WHAT THIS TASK INVOLVES:
In the listing below, find each line with the string "yellow" and return it.
------ INPUT RECORDS ------
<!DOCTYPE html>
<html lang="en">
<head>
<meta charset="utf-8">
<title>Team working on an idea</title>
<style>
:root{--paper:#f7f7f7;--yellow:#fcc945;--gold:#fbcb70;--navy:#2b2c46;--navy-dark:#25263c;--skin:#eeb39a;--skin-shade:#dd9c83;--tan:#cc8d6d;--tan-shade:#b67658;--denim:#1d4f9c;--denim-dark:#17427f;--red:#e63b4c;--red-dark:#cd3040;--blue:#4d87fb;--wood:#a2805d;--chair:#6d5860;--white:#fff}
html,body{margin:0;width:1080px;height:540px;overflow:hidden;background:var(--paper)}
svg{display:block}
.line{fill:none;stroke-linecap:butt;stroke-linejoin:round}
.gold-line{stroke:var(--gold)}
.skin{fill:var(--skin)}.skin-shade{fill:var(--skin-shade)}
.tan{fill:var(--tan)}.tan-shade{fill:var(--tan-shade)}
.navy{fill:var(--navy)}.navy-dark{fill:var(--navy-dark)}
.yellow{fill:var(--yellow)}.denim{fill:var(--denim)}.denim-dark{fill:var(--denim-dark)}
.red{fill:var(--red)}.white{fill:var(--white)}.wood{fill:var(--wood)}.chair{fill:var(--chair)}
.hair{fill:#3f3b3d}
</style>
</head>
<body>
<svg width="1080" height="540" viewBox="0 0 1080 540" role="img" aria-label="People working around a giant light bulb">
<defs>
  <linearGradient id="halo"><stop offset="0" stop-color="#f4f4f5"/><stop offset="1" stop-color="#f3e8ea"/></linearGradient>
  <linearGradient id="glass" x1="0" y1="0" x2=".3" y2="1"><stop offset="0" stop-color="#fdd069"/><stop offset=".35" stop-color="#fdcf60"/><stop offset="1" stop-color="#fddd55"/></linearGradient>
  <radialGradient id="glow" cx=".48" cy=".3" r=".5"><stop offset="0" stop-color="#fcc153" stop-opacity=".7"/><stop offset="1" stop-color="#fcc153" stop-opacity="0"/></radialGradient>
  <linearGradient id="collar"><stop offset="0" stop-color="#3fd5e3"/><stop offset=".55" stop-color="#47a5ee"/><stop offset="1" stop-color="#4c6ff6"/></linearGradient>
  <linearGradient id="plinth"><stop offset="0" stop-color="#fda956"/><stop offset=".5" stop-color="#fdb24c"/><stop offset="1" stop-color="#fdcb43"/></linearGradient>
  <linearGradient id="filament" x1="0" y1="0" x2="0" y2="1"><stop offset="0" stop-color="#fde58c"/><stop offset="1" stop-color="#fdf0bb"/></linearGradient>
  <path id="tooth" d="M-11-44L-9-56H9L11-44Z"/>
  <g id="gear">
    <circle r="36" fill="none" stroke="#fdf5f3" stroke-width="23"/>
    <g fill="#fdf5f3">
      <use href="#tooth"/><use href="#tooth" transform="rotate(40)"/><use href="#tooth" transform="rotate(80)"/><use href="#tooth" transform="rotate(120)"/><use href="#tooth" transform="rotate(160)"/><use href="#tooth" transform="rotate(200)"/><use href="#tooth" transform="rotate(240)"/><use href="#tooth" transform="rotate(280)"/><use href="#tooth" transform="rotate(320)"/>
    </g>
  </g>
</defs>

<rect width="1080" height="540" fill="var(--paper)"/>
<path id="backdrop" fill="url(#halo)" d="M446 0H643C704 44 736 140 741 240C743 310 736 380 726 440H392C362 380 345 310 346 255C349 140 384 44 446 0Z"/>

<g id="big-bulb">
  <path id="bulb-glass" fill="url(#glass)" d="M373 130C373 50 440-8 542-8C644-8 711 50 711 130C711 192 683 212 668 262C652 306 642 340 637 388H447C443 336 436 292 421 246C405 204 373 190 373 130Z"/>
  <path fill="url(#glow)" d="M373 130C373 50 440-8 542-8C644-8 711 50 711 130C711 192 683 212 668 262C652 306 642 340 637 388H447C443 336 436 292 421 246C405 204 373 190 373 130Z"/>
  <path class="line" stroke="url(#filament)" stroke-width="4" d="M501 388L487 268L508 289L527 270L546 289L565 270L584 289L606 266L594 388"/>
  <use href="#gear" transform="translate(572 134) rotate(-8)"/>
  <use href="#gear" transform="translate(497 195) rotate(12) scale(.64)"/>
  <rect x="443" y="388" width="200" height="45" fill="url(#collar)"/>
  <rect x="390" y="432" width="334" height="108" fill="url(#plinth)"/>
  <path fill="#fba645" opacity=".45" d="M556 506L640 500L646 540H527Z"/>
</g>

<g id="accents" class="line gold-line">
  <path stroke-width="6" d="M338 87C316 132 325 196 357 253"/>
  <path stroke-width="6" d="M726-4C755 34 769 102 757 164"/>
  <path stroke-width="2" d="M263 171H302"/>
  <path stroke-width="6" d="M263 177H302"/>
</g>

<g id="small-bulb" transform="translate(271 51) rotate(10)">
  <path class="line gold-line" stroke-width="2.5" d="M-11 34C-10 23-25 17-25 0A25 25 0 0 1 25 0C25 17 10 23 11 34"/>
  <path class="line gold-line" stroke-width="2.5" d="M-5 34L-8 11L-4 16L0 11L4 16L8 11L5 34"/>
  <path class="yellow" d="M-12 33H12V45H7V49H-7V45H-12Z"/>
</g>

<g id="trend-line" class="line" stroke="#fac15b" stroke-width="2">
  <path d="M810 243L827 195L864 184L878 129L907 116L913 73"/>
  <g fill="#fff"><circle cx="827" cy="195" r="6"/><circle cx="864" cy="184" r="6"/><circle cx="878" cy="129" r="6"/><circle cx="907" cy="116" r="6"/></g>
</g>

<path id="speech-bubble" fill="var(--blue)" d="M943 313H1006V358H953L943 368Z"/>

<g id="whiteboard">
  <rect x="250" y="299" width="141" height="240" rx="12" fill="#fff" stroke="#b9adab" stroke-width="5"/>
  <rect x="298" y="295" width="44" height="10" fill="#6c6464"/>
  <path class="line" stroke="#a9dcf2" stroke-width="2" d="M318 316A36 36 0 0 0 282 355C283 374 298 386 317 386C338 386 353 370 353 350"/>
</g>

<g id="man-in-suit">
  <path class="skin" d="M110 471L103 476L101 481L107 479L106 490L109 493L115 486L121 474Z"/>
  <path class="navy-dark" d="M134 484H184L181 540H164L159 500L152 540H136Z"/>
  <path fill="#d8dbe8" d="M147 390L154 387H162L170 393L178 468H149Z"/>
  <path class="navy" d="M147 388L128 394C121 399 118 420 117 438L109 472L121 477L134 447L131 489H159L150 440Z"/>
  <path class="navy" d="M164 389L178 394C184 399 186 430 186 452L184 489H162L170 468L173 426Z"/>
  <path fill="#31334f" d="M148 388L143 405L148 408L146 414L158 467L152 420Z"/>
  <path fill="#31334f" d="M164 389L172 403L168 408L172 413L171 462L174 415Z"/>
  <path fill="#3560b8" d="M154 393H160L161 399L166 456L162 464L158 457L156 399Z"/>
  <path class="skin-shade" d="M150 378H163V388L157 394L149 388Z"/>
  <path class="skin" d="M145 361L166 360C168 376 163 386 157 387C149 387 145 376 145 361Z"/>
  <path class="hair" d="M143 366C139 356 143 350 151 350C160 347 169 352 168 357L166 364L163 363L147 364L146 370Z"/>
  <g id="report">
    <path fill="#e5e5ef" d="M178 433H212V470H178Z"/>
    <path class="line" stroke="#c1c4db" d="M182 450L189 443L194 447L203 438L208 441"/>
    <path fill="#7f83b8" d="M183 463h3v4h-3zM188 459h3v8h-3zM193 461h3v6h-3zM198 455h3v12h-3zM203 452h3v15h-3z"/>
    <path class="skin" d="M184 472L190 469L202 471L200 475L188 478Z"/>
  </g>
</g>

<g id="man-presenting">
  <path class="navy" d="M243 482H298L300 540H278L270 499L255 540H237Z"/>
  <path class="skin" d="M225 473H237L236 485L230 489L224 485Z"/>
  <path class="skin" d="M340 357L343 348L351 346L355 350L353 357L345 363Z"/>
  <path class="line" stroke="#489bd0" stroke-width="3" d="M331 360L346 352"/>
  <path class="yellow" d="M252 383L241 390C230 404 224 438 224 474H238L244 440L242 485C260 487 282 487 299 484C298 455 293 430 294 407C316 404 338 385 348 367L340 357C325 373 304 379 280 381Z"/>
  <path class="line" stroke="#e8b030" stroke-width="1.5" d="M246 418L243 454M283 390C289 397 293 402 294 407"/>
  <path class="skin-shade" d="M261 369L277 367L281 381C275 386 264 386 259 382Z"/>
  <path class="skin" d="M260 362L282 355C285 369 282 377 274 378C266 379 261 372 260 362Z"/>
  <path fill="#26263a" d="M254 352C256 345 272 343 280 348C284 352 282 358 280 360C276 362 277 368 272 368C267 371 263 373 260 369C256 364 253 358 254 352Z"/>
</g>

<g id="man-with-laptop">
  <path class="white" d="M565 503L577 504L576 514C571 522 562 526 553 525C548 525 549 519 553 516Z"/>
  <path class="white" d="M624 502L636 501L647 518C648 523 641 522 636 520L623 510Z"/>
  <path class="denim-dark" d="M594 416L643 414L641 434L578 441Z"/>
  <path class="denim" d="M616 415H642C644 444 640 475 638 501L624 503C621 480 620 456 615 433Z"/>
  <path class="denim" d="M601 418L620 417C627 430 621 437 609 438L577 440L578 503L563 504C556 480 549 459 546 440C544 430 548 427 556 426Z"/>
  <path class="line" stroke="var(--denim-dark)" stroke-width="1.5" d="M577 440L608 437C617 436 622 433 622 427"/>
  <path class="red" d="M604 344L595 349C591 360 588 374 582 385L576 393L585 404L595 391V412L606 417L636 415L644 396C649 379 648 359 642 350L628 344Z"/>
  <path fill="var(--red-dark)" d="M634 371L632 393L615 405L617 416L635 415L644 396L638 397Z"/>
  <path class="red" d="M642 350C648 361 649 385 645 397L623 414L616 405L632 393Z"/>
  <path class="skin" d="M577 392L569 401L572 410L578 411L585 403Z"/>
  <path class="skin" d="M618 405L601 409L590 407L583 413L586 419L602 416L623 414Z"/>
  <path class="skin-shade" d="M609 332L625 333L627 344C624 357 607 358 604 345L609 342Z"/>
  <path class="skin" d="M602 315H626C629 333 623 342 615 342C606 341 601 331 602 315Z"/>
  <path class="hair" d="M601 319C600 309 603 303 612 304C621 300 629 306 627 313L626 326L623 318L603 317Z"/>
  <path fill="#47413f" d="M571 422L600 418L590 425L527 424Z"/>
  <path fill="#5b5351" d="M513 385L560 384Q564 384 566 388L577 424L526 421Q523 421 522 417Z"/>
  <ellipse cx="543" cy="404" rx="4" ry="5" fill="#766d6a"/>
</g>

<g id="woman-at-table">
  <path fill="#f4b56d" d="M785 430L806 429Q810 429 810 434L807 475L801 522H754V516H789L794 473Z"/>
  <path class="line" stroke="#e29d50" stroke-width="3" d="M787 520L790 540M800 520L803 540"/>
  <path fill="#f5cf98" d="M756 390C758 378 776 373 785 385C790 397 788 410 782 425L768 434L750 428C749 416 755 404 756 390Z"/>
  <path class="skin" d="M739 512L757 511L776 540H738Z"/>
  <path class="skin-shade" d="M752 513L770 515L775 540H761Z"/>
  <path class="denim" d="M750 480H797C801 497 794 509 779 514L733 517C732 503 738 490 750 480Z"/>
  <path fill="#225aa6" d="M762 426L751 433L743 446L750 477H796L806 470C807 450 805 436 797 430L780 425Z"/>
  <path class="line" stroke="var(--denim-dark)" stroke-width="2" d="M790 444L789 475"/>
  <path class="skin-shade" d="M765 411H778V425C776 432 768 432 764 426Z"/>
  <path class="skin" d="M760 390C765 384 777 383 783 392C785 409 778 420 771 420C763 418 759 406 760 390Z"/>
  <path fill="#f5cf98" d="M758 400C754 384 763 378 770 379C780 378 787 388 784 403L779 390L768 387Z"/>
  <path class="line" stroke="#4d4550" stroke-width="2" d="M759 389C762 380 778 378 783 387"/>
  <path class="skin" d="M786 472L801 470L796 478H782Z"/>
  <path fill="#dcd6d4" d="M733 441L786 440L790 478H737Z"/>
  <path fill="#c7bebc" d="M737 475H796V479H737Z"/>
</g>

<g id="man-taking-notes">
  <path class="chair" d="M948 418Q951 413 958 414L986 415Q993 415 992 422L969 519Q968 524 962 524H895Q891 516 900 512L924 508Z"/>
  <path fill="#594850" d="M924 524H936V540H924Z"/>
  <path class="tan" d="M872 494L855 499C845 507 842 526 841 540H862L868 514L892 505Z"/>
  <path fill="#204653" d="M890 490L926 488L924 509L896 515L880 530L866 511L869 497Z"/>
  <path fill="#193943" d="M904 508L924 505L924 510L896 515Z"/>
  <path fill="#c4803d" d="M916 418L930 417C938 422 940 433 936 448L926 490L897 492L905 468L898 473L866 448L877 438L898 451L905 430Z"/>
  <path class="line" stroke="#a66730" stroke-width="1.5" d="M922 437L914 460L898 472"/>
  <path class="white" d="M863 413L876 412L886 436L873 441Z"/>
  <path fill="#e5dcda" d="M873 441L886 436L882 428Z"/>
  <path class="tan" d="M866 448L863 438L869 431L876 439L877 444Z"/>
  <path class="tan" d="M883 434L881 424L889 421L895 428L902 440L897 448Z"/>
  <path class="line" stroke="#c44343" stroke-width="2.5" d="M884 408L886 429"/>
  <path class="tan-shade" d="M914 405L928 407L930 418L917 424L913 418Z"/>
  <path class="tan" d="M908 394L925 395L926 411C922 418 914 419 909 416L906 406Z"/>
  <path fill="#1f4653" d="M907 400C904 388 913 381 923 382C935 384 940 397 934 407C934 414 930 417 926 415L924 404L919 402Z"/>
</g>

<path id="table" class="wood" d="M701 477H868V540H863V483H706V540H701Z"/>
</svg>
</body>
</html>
------
RESPONSE AREA:
:root{--paper:#f7f7f7;--yellow:#fcc945;--gold:#fbcb70;--navy:#2b2c46;--navy-dark:#25263c;--skin:#eeb39a;--skin-shade:#dd9c83;--tan:#cc8d6d;--tan-shade:#b67658;--denim:#1d4f9c;--denim-dark:#17427f;--red:#e63b4c;--red-dark:#cd3040;--blue:#4d87fb;--wood:#a2805d;--chair:#6d5860;--white:#fff}
.yellow{fill:var(--yellow)}.denim{fill:var(--denim)}.denim-dark{fill:var(--denim-dark)}
  <path class="yellow" d="M-12 33H12V45H7V49H-7V45H-12Z"/>
  <path class="yellow" d="M252 383L241 390C230 404 224 438 224 474H238L244 440L242 485C260 487 282 487 299 484C298 455 293 430 294 407C316 404 338 385 348 367L340 357C325 373 304 379 280 381Z"/>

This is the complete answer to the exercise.